Task objective. Do any lines in the data below contain "sign"? If so, copy every one of them.

Listed records.

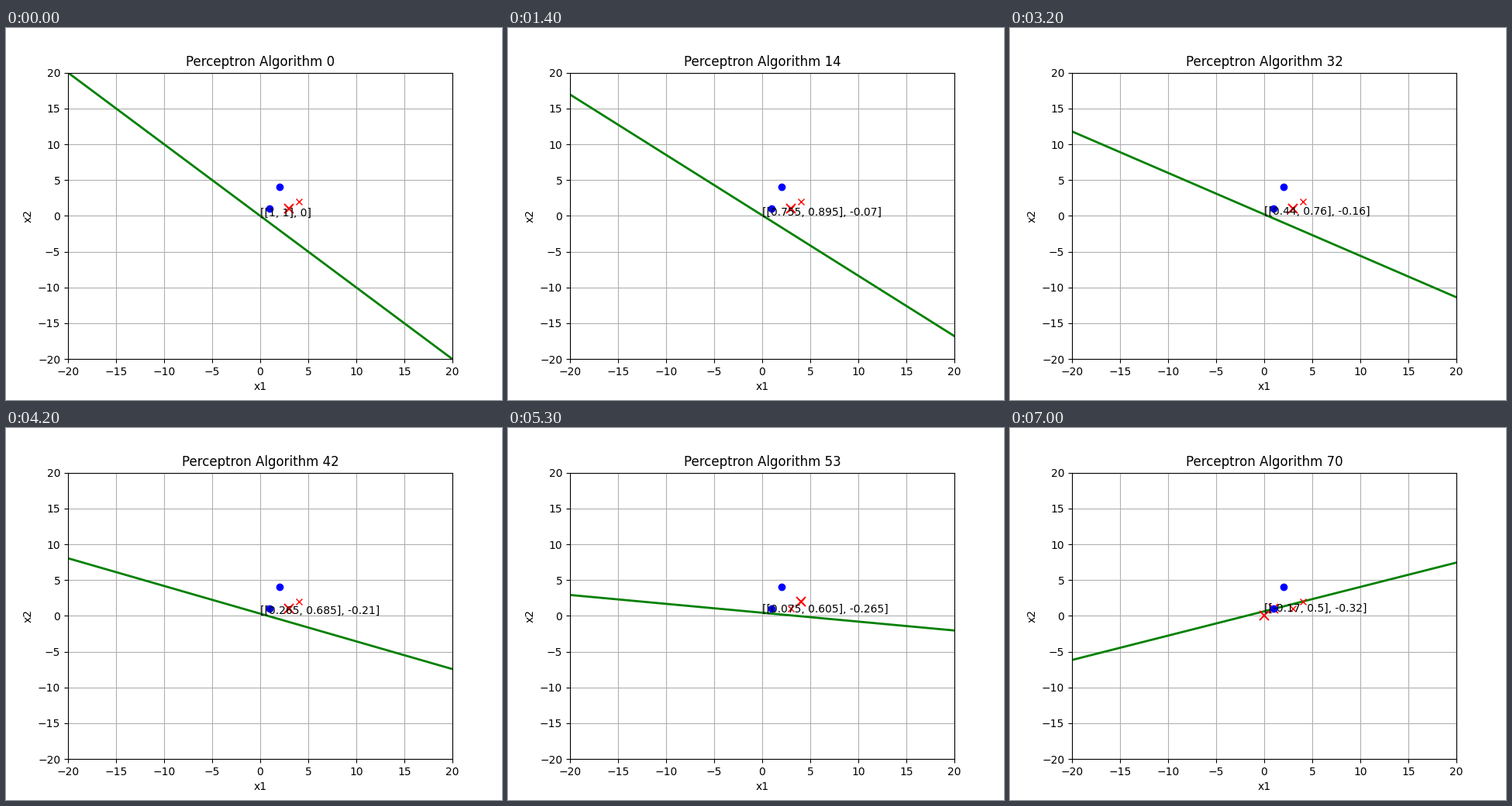
Recreate the animation shown at these times as a matplotlib script. Size 640 by 480 pixels, loop 7100 ms.

```python
import matplotlib.pyplot as plt
import numpy as np
from matplotlib.animation import FuncAnimation

STEPS = 70
RATE = 0.005
SAMPLES = [((1, 1), 1), ((2, 4), 1), ((3, 1), -1), ((4, 2), -1)]


def train():
    """Return (weights, bias, misclassified point) for every update.

    Values are kept as whole multiples of RATE so ties are exact.
    """
    w, b = np.array([200, 200]), 0
    history = []
    while len(history) < STEPS:
        for point, label in SAMPLES:
            if label * (w @ point + b) <= 0 and len(history) < STEPS:
                history.append((w * RATE, b * RATE, [point]))
                w = w + label * np.array(point)
                b += label
    history.append((w * RATE, b * RATE, [(1, 1), (0, 0)]))
    return history


history = train()

fig, ax = plt.subplots(figsize=(6.4, 4.8), dpi=100)
ax.set(xlim=(-20, 20), ylim=(-20, 20), xlabel="x1", ylabel="x2")
ax.grid(True)

boundary, = ax.plot([], [], "g", lw=2)
wrong, = ax.plot([], [], "rx", ms=9, mew=1.4)
for name, sign in (("bo", 1), ("rx", -1)):
    ax.plot(*zip(*[p for p, label in SAMPLES if label == sign]), name)
label = ax.text(0, 0, "")
title = ax.set_title("")
xs = np.array([-20, 20])


def update(step):
    (w1, w2), b, points = history[step]
    boundary.set_data(xs, -(b + w1 * xs) / w2)
    wrong.set_data(*zip(*points))
    label.set_position((0, -b / w2))
    label.set_text(f"[[{w1:.4g}, {w2:.4g}], {b:.4g}]")
    title.set_text(f"Perceptron Algorithm {step}")
    return boundary, wrong, label, title


anim = FuncAnimation(fig, update, frames=STEPS + 1, interval=100,
                     repeat=True, repeat_delay=0)
plt.show()
```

Answer to this task.
for name, sign in (("bo", 1), ("rx", -1)):
    ax.plot(*zip(*[p for p, label in SAMPLES if label == sign]), name)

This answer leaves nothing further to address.